On May 15th Vantage was joined by Tableau and Alteryx specialist, Neil Bradshaw, to discuss the importance of data, specifically how data visualisation can help us adapt to the ‘new normal’ following COVID-19.
Kicking off the session, Neil talked us through the expectations of data visualisation. Starting with the fact that businesses are struggling to use data visualisation effectively. Citing a stat from McKinsey Analytics, Neil discussed how 92% of businesses were failing to properly scale their analytics, with most still leveraging it for vanity purposes or to “make the stats look pretty”. He emphasised the need to go far beyond that. He believes that data should be at the centre of every business conversation.
Some businesses get it, some don’t. And those that don’t, won’t be around for much longer.
Others agreed that while some businesses do recognise the benefit of using data, they tend to downplay good data visualisation – too often they’re easily pleased with an excel spreadsheet containing a few graphs and charts. The team discussed the best way around this and how approaching senior stakeholders, showing them what they’ve currently been reviewing and what they could get access to by using a data visualisation tool, such as Microsoft Power BI or Tableau, was the best way to get buy-in.
“What I’ve realised is that when people don’t know something, they’re either very curious about it or a bit scared” commented one attendee. It’s our job to help them on the data journey. With the current situation, it’s going to mean that people are forced into having a new perspective and will need to look at data in a new way that delivers more than just dashboarding or reporting.
Moving onto the opportunity for users of data visualisation, self-service was at the forefront of the discussion, for project managers, desktop users and developers alike. Neil identified two streams, consumption self-service and creation self-service.
Consumption self-service supersedes manual refreshing of data, increasing automation and providing more interactivity for end-users to define what data they see, without requiring support.
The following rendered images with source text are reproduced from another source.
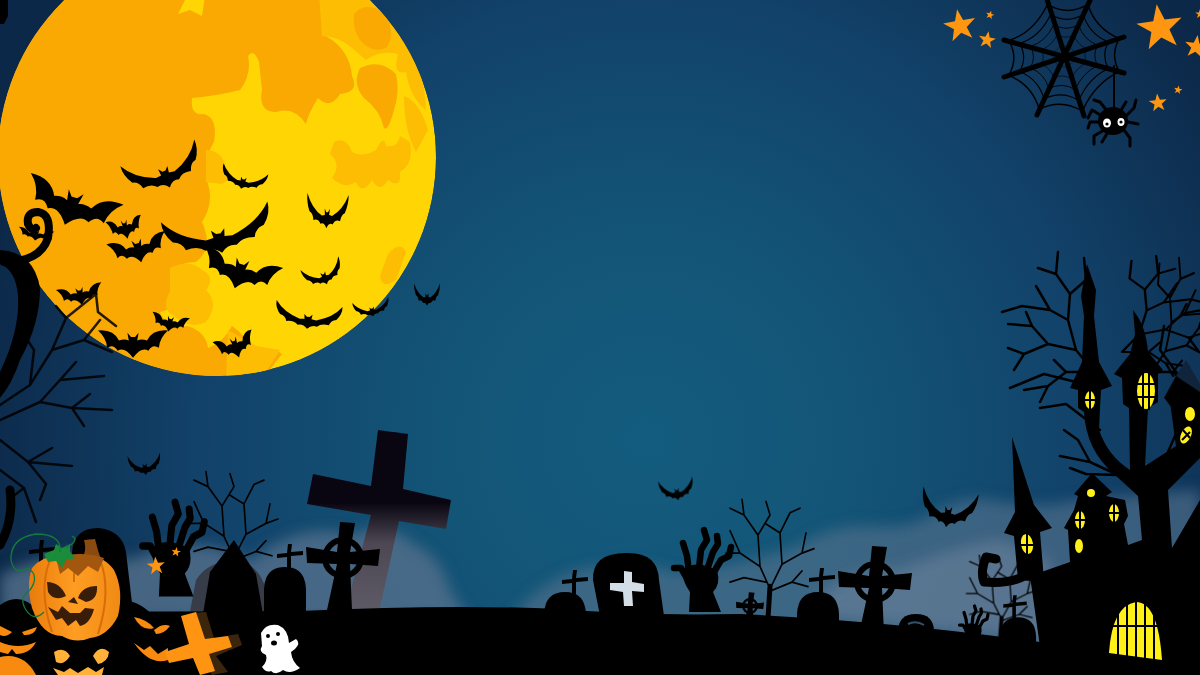
<!DOCTYPE html>
<html lang="en">
<head>
<meta charset="utf-8">
<title>Halloween night</title>
<style>
:root{--night:#0c2b4c;--glow:#135b7d;--ink:#000;--moon:#ffd504;--crater:#f9a902;--patch:#fdbd03;--star:#ff9612;--pumpkin:#f98a10;--rib:#d96c08;--window:#fff01a;--cloud:#54708c}
html,body{margin:0;height:100%;overflow:hidden;background:var(--night)}
svg.scene{display:block;width:1200px;height:675px}
.ink{fill:var(--ink)}
.twig,.limb{fill:none;stroke:var(--ink);stroke-linecap:round;stroke-linejoin:round}
.twig{stroke-width:2.5}
.thin{stroke-width:1.6}
.crater{fill:var(--crater)}
.patch{fill:var(--patch)}
.star{fill:var(--star)}
.lit{fill:var(--window)}
.bars{fill:none;stroke:var(--ink);stroke-width:2}
.cloud{fill:var(--cloud)}
.web{fill:none;stroke:var(--ink);stroke-width:1.6;vector-effect:non-scaling-stroke}
.grin{fill:var(--pumpkin)}
</style>
</head>
<body>
<svg class="scene" viewBox="0 0 1200 675" role="img" aria-label="Halloween graveyard under a yellow moon with bats, pumpkins and a haunted castle">
<defs>
<radialGradient id="sky" gradientUnits="userSpaceOnUse" cx="645" cy="440" r="680">
<stop offset="0" stop-color="#135c7f"/><stop offset=".3" stop-color="#135577"/><stop offset=".65" stop-color="#12426a"/><stop offset="1" stop-color="#0c2848"/>
</radialGradient>
<linearGradient id="cross-fade" x1="0" y1="0" x2="0" y2="1">
<stop offset=".4" stop-color="#090511"/><stop offset=".62" stop-color="#4c4753"/><stop offset="1" stop-color="#5f5b66"/>
</linearGradient>
<linearGradient id="pumpkin-skin" x1="0" x2="1"><stop offset="0" stop-color="#e97c0c"/><stop offset=".5" stop-color="#ff9d22"/><stop offset="1" stop-color="#f08a14"/></linearGradient>
<filter id="mist" x="-20%" y="-40%" width="140%" height="180%"><feGaussianBlur stdDeviation="7"/></filter>
<clipPath id="moon-disc"><circle cx="217" cy="157" r="219"/></clipPath>
<path id="bat" d="M-50-16Q-28-18-20-2Q-12-5-6-2L-8-13L-3-7H3L8-13L6-2Q12-5 20-2Q28-18 50-16Q38-6 37 8Q28 2 22 12Q12 6 0 22Q-12 6-22 12Q-28 2-37 8Q-38-6-50-16Z"/>
<path id="bat-rising" d="M-48-30Q-36-8-12 1L-5 0L-6-9L-2-4H2L6-9L5 0L12 1Q36-8 48-30Q49-16 41-4Q33-2 31 8Q20 5 14 13Q6 10 0 19Q-6 10-14 13Q-20 5-31 8Q-33-2-41-4Q-49-16-48-30Z"/>
<polygon id="star" points="0,-10 2.4,-3.2 9.5,-3.1 3.8,1.2 5.9,8.1 0,4 -5.9,8.1 -3.8,1.2 -9.5,-3.1 -2.4,-3.2"/>
<g id="celtic-cross"><circle r="18" fill="none" stroke="#000" stroke-width="6"/><path d="M-3-36L12-35L7-6L37-9L35 8L7 6L9 52H-16L-6 6L-36 5L-37-11L-6-6Z"/></g>
<path id="small-cross" d="M-2-12L2-12L1-4L13-5V-1L1 0L1 18H-3L-3 1L-13 2V-2L-3-3Z"/>
<path id="headstone" d="M-21 24V-2Q-20-24 0-24Q20-24 21-2V24Z"/>
<g id="hand"><path d="M-14 44L-13 24Q-24 8-18 0Q-6-8 14 2Q18 16 10 24L18 44Z"/><path class="limb" stroke-width="6.5" d="M-15 12L-22 0L-29 0M-14 4L-16-12L-20-25M-4 0L-2-18L4-28L1-38M4 2L10-16L15-24L14-32M11 4L18-8L26-12L28-21"/></g>
<path id="web-ring" d="M-60-17Q-33-25-18-56Q4-43 26-56Q34-30 60-19Q50-1 60 17Q33 30 20 60Q-3 46-27 58Q-34 32-60 21Q-49 2-60-17Z"/>
<g id="shrub"><path class="limb" stroke-width="5" d="M0 50L2 22"/><path class="twig thin" d="M2 24L-8 4L-28-8L-38-28M-8 4L-10-24L-24-42L-26-56M-28-8L-42-8M-10-24L2-42L-2-54M-24-42L-38-48M2 24L14 2L12-26L22-44M14 2L34-8L38-26M12-26L-2-34M22-44L32-48M34-8L46-12M2 26L24 18L40 22M-2 18L-24 14L-38 18M24 18L34 8"/></g>
<g id="bough"><path class="twig" d="M0 0L-18-22L-26-52L-44-62L-58-86M-26-52L-24-78L-38-98L-36-120M-18-22L-46-28L-70-18L-86-24M-46-28L-62-46L-86-48M-44-62L-72-66L-92-60M-24-78L-8-92L-10-114M-38-98L-56-104M-62-46L-68-60M-70-18L-80-2M0 0L-28 0L-46 14L-70 18M-28 0L-40-12M-46 14L-54 30"/></g>
</defs>

<rect id="night-sky" width="1200" height="675" fill="url(#sky)"/>

<g id="moon" clip-path="url(#moon-disc)">
<circle cx="217" cy="157" r="219" fill="var(--moon)"/>
<path class="crater" d="M-2-62H320Q322-10 326 36Q350 50 352 76Q360 92 340 94Q330 110 318 98Q308 114 306 124Q294 106 276 112Q258 112 262 90L259 62Q254 48 248 56Q252 74 240 90Q216 96 192 98Q190 116 204 114Q218 118 214 142Q202 160 208 184Q214 204 202 222Q214 248 196 262Q178 262 176 272Q190 282 170 292Q180 308 160 312Q166 328 188 326Q206 332 208 348Q224 342 232 326Q252 340 244 350Q270 344 282 354L262 380H-10Z"/>
<path class="patch" d="M206 150Q222 150 226 168Q236 176 222 184L206 182ZM170 268Q190 258 202 270Q216 276 206 290Q220 304 206 322Q190 330 174 316Q160 308 170 292ZM228 330L256 346L280 350L262 378H226Z"/>
<path fill="var(--moon)" d="M190-10H206L202 16L190 10L178 14Z"/>
<path class="patch" d="M318-20H390Q424 60 426 110Q410 98 406 72Q392 76 398 54Q380 50 366 60L352 48Q338 36 322 36ZM334 142Q346 136 352 152Q362 158 376 150Q384 134 386 146Q398 148 400 136L410 142Q414 164 400 172Q402 190 388 180Q380 194 372 180Q362 196 356 182Q344 190 332 178Q342 164 330 154ZM404 96Q420 102 428 130L416 152Q404 130 404 96Z"/>
<path class="crater" d="M354 14Q366 0 386 14Q396 36 386 48Q372 54 360 40Q352 28 354 14ZM360 68Q380 58 396 74Q400 92 394 110Q388 132 384 128Q380 110 364 98Q352 84 360 68Z"/>
<path class="patch" d="M388 254Q400 240 406 252L396 280Q382 290 380 276Z"/>
</g>

<g id="clouds" filter="url(#mist)">
<path class="cloud" opacity=".8" d="M0 575Q60 545 130 560Q200 530 250 562Q300 520 350 535Q390 520 415 545Q440 555 450 590L470 620H0Z"/>
<path class="cloud" opacity=".65" d="M510 620Q540 580 580 570Q640 560 680 574Q760 560 800 545Q830 525 870 526Q910 530 930 515Q965 492 1000 502Q1040 510 1080 500L1200 490V660H800Z"/>
<path fill="#7b8ca2" opacity=".45" d="M810 615Q830 570 900 570Q960 545 1000 540L1050 560V640Z"/>
</g>

<g id="left-branches">
<path class="twig" opacity=".85" d="M0 405L30 385L52 350L84 340L112 352M52 350L66 318L96 294M66 318L56 306M30 385L34 350L22 332M84 340L100 320M0 420L40 402L72 408L112 410M40 402L60 380L104 376M60 380L76 362M72 408L90 394M0 440L28 462L72 466M28 462L46 484L40 500M0 470L24 488L36 522M24 488L8 500M28 462L52 448M72 408L84 426M96 294L98 312L116 326"/>
<path class="ink" d="M0 250Q34 252 40 288Q40 324 20 360Q12 384 0 398V372Q20 330 18 296Q16 270 0 264Z"/>
<path class="limb" stroke-width="8" d="M4 262Q40 262 48 238Q52 214 38 212Q26 212 28 224Q32 232 36 228"/>
<path class="limb" stroke-width="9" d="M0 545Q14 520 10 490"/>
<path class="ink" d="M0 0H8V16L4 24H0Z"/>
</g>

<g id="bats">
<use href="#bat-rising" transform="translate(165 174) rotate(-20) scale(.82 .75)"/>
<use href="#bat-rising" transform="translate(243 181) rotate(14) scale(.48 .42)"/>
<use href="#bat" transform="translate(72 204) rotate(19) scale(.98 1)"/>
<use href="#bat" transform="translate(125 227) rotate(-12) scale(.36 .55)"/>
<use href="#bat" transform="translate(36 234) rotate(8) scale(.36 .3)"/>
<use href="#bat-rising" transform="translate(219 237) rotate(-11) scale(1.13 .85)"/>
<use href="#bat" transform="translate(138 248) rotate(-13) scale(.6 .66)"/>
<use href="#bat-rising" transform="translate(327 215) rotate(3) scale(.43 .7)"/>
<use href="#bat" transform="translate(240 270) rotate(16) scale(.82 .86)"/>
<use href="#bat-rising" transform="translate(324 276) rotate(-20) scale(.42 .46)"/>
<use href="#bat-rising" transform="translate(308 319) rotate(6) scale(.69 .52)"/>
<use href="#bat" transform="translate(80 294) rotate(-10) scale(.46 .5)"/>
<use href="#bat" transform="translate(170 322) rotate(10) scale(.38 .44)"/>
<use href="#bat" transform="translate(133 342) scale(.7 .72)"/>
<use href="#bat" transform="translate(235 345) rotate(-18) scale(.41 .6)"/>
<use href="#bat-rising" transform="translate(372 310) rotate(-10) scale(.38 .34)"/>
<use href="#bat-rising" transform="translate(427 297) scale(.27 .46)"/>
<use href="#bat-rising" transform="translate(145 467) rotate(-6) scale(.34 .42)"/>
<use href="#bat-rising" transform="translate(677 492) rotate(-8) scale(.36 .44)"/>
<use href="#bat-rising" transform="translate(948 513) rotate(8) scale(.58 .76)"/>
</g>

<g id="web-and-spider">
<g transform="translate(1064 56)">
<path class="limb" stroke-width="5" d="M-60-16L60 17M-60 21L60-19M-18-60L20 60M28-60L-27 59"/>
<use href="#web-ring" class="web" transform="scale(.92)"/><use href="#web-ring" class="web" transform="scale(.74)"/><use href="#web-ring" class="web" transform="scale(.56)"/><use href="#web-ring" class="web" transform="scale(.38)"/><use href="#web-ring" class="web" transform="scale(.2)"/>
</g>
<path class="limb" stroke-width="2" d="M1114 66V108"/>
<path class="limb" stroke-width="3" d="M1102 116L1092 110L1088 118M1100 122H1090L1088 128M1104 130L1094 136V144M1108 112L1100 102L1094 100M1126 116L1134 108L1136 100M1128 122L1138 124M1124 130L1130 138V146M1120 112L1126 102M1108 132L1102 142"/>
<ellipse class="ink" cx="1113" cy="121" rx="15" ry="14"/>
<ellipse cx="1107" cy="123" rx="4" ry="4.5" fill="#fff"/><ellipse cx="1121" cy="122" rx="3.5" ry="4" fill="#fff"/>
<circle cx="1107" cy="124" r="1.6"/><circle cx="1121" cy="122" r="1.6"/>
</g>

<g id="stars" class="star">
<use href="#star" transform="translate(960 26) rotate(-10) scale(1.7)"/><use href="#star" transform="translate(990 15) rotate(15) scale(.45)"/><use href="#star" transform="translate(987 40) rotate(10) scale(.9)"/>
<use href="#star" transform="translate(1160 28) rotate(-8) scale(2.4)"/><use href="#star" transform="translate(1196 47) rotate(8) scale(1.2)"/><use href="#star" transform="translate(1158 103) rotate(-6) scale(.95)"/><use href="#star" transform="translate(1178 90) rotate(12) scale(.45)"/><use href="#star" transform="translate(1200 14) scale(.5)"/>
</g>

<g id="right-branches">
<use href="#bough" transform="translate(1094 372)"/>
<use href="#bough" transform="translate(1122 352) scale(-.95 .8)"/>
<use href="#bough" transform="translate(1152 372) scale(-.75 .95)"/>
<path class="twig" d="M1118 475L1090 462L1060 456M1090 462L1078 440L1064 430M1118 475L1086 474L1070 468M1084 384L1044 374L1010 388M1100 430L1066 404L1040 408M1160 470L1182 420L1166 398M1182 380L1160 350L1164 326"/>
</g>

<g id="graveyard">
<polygon fill="url(#cross-fade)" points="378,430 408,434 403,489 451,500 446,529 399,521 379,612 345,612 371,515 307,504 313,474 371,486"/>
<path fill="#363c48" d="M190 612L196 580Q210 558 240 562Q266 566 270 612Z"/>
<use href="#shrub" transform="translate(232 532) scale(1 1.08)"/>
<use href="#shrub" transform="translate(768 562) scale(1 1.12)"/>
<use href="#shrub" transform="translate(1000 600) scale(.8)"/>
<path class="ink" d="M62 620L72 552Q74 528 98 528Q122 530 126 552L134 620Z"/>
<use href="#small-cross" transform="translate(42 552)"/>
<use href="#hand" transform="translate(174 546) scale(1.08 1.15)"/>
<path class="ink" d="M202 620L210 572L234 540L256 574L264 620Z"/>
<use href="#small-cross" transform="translate(290 556)"/>
<use href="#headstone" transform="translate(285 591)"/>
<use href="#celtic-cross" transform="translate(343 558)"/>
<use href="#small-cross" transform="translate(575 582)"/>
<use href="#headstone" transform="translate(565 616)"/>
<path class="ink" d="M600 616L593 580Q592 553 626 553Q658 552 659 580L664 616Z"/>
<path fill="#d4dee6" d="M624 571L632 572V582L644 584V592L632 591L633 606H624L623 592L610 590V583L624 583Z"/>
<use href="#hand" transform="translate(703 568)"/>
<use href="#celtic-cross" transform="translate(750 606) scale(.38)"/>
<use href="#small-cross" transform="translate(822 580)"/>
<use href="#headstone" transform="translate(818 616)"/>
<use href="#celtic-cross" transform="translate(875 582)"/>
<use href="#headstone" transform="translate(916 632) scale(.86 .75)"/>
<path d="M908 624Q916 620 924 625" fill="none" stroke="#35506b" stroke-width="2"/>
<use href="#hand" transform="translate(974 625) scale(.5)"/>
<use href="#small-cross" transform="translate(1015 606) scale(.9)"/>
<use href="#headstone" transform="translate(1018 638) scale(.86)"/>
<path class="ink" d="M0 612L300 611Q450 604 560 609Q640 616 740 614Q900 622 1040 642L1200 655V675H0Z"/>
</g>

<g id="castle">
<path class="ink" d="M1087 264L1096 290L1094 316L1099 362L1112 386L1101 390L1100 408L1099 430Q1108 456 1130 470L1129 408L1123 404L1122 378L1114 374L1130 354L1135 334L1133 310Q1146 326 1148 352L1163 370L1158 374V402L1148 408L1145 466L1176 446L1170 402L1164 398L1176 376L1200 388V458L1168 490L1172 548L1200 500V675H1044L1030 576L1070 562L1068 530L1064 528L1074 510L1078 496L1074 494L1092 473L1112 492L1106 496L1125 500L1128 516L1124 524L1128 545L1142 540L1138 496L1114 474Q1086 450 1084 412L1078 408V390L1070 388L1082 362L1084 316L1081 296Z"/>
<path class="ink" d="M1012 437L1034 505L1052 528L1040 532L1044 580H1018L1014 536L1004 533L1015 512Z"/>
<path class="limb" stroke-width="9" d="M1042 577L1024 576Q1010 584 984 582Q980 572 986 557L996 559"/>
<path fill="#10243b" d="M1176 376L1186 360L1200 384V392Z"/>
<g class="lit">
<ellipse cx="1090" cy="400" rx="5" ry="9"/><ellipse cx="1146" cy="391" rx="9" ry="18"/>
<ellipse cx="1190" cy="414" rx="5" ry="7"/><ellipse cx="1186" cy="435" rx="5" ry="9" transform="rotate(25 1186 435)"/>
<circle cx="1091" cy="493" r="4"/><ellipse cx="1080" cy="520" rx="5" ry="9"/><ellipse cx="1114" cy="513" rx="5" ry="9"/><ellipse cx="1079" cy="546" rx="4" ry="7"/>
<ellipse cx="1027" cy="544" rx="6" ry="10" transform="rotate(-10 1027 544)"/>
<path d="M1109 653Q1112 606 1136 602Q1158 602 1162 660Z"/>
</g>
<path class="bars" d="M1090 390V410M1084 400H1096M1143 372V410M1149 372V410M1136 384H1156M1136 397H1156M1080 510V530M1074 520H1086M1114 503V523M1108 513H1120M1027 533V555M1020 545H1034M1183 430L1190 438M1182 440L1190 432M1118 610V656M1127 600V657M1136 600V658M1145 600V659M1154 600V660M1108 626H1162"/>
</g>

<g id="pumpkin-corner">
<path class="ink" d="M0 605Q20 590 40 612L126 600Q170 610 168 675H0Z"/>
<g id="main-pumpkin">
<path fill="#8a4b10" d="M78 562Q88 554 84 540L95 539Q98 552 102 562Z"/>
<path fill="url(#pumpkin-skin)" d="M74 560Q100 550 114 570Q124 590 118 616Q108 636 90 638Q76 644 62 636Q42 636 32 608Q26 584 32 568Q46 550 74 560Z"/>
<path d="M50 560Q38 590 52 632M74 560V582M100 560Q112 590 98 634" fill="none" stroke="var(--rib)" stroke-width="2"/>
<path fill="#a3570e" d="M56 558Q80 550 104 558L98 572L88 566L78 576L68 568L60 574Z"/>
<path fill="#3a1d08" d="M47 582Q60 582 66 596Q54 602 48 592ZM78 598Q82 586 97 586Q98 600 86 602ZM68 602L74 597L78 604ZM48 607L58 612L62 606L70 613L80 613L85 608L94 609Q90 624 80 626L76 620L68 626L62 618L56 620Z"/>
<path fill="#1a8c3a" d="M44 554L54 550L56 544L62 548L70 544L70 552L76 558L66 560L62 568L56 561L48 562Z"/>
<path fill="none" stroke="#147a3c" stroke-width="1.3" d="M60 552Q62 534 36 534Q10 538 11 560Q14 576 28 568Q40 576 30 590Q18 598 26 610Q34 622 44 612M66 548Q80 540 72 536"/>
</g>
<g class="grin">
<path d="M0 626L12 632Q6 638 0 635ZM22 632L37 627Q34 636 24 635ZM0 642Q18 650 36 642Q30 654 16 654L12 649L8 654L0 652Z"/>
<path d="M0 657Q24 652 36 675H0Z"/>
<path fill="#ffb13a" d="M54 652Q64 646 70 656Q64 666 56 662ZM93 656Q100 644 109 652Q108 662 98 664ZM53 668L64 672L70 668L78 673L88 667L96 672L104 667L102 675H58Z"/>
<path d="M134 617Q148 620 154 628Q142 632 134 617ZM134 643L144 650L150 646L158 654L168 648L168 660Q150 666 134 643ZM154 630L160 626Q166 624 170 626Q164 634 156 634Z"/>
</g>
<path fill="#3b260d" d="M192 613L206 612L214 638L238 634L242 645L216 656L228 672L212 675L200 655Z"/>
<path fill="#ff9412" d="M181 616L196 612L205 639L228 636L232 647L209 654L215 671L200 675L193 658L169 663L165 652L189 644Z"/>
<g class="star"><use href="#star" transform="translate(156 566) rotate(-5) scale(.95)"/><use href="#star" transform="translate(176 552) rotate(10) scale(.5)"/></g>
<g id="ghost">
<path fill="#fff" d="M261 633Q266 623 278 625Q288 629 289 643L296 639Q301 643 295 649L291 652Q292 662 300 668Q290 675 283 670Q276 676 271 671Q266 673 262 667Q268 661 266 655Q258 652 262 646Z"/>
<circle cx="268" cy="636" r="2"/><circle cx="278" cy="634" r="2"/><ellipse cx="274" cy="643" rx="3" ry="2.5"/>
</g>
</g>
</svg>
</body>
</html>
Neil described how, aside from the savings that better data insight could provide, the hours and headcount efficiencies of centralising the data and introducing automation have also created large cost-efficiencies for multiple businesses that he’s worked with.
One example of this, on a micro-scale was shared, “I had a client who had a simple monthly budget report, cost versus budget and just by automating this, it saved 4 days of one chap’s time. When he moved on elsewhere, the organisation didn’t replace him as they could spread out the rest of his work amongst others. It was only a small finance team of 4-5 people but they were able to use this system to save a significant cost to the business.”
The second type of self-service is creation self-service. This is to do with the technical subject matter experts, the developers and consultants who focus on creating user-friendly data sources that enables businesses to build their own reports. The step before consumption self-service, it’s where the business requirements and data sources are mapped out to provide a platform for non-technical users to produce data sets and visualisations themselves.
Aside from time and cost-saving gains by reducing bottle necks in the business, there was a strong argument that by upskilling workers to do self-creation based off the core dataset, it’s more likely that these individuals will spot opportunities and build new reports that a developer wouldn’t identify.
The team went on to discuss potential blockers of implementing data visualisation and reasons why people may not adopt best practice.
It’s a short-term cost for a longer-term gain
From lack of understanding to initial outlay, there were plenty of issues attendees had come up against when trying to get a data visualisation project off the ground. What was clear was that stakeholder management pre, during and post implementation was paramount, particularly in identifying quick-wins and demonstrating real value back to the business. Neil finished the session with a sentiment that rang true for many attendees, “this isn’t going away. People need to adapt to this world, or they’re going to be side-lined. They need to embrace this reality that we are going to be more data-driven and they can be part of that journey.”
If you’d be interested in finding out more about the Data Visualisation Roundtable or any of our future events, get in touch.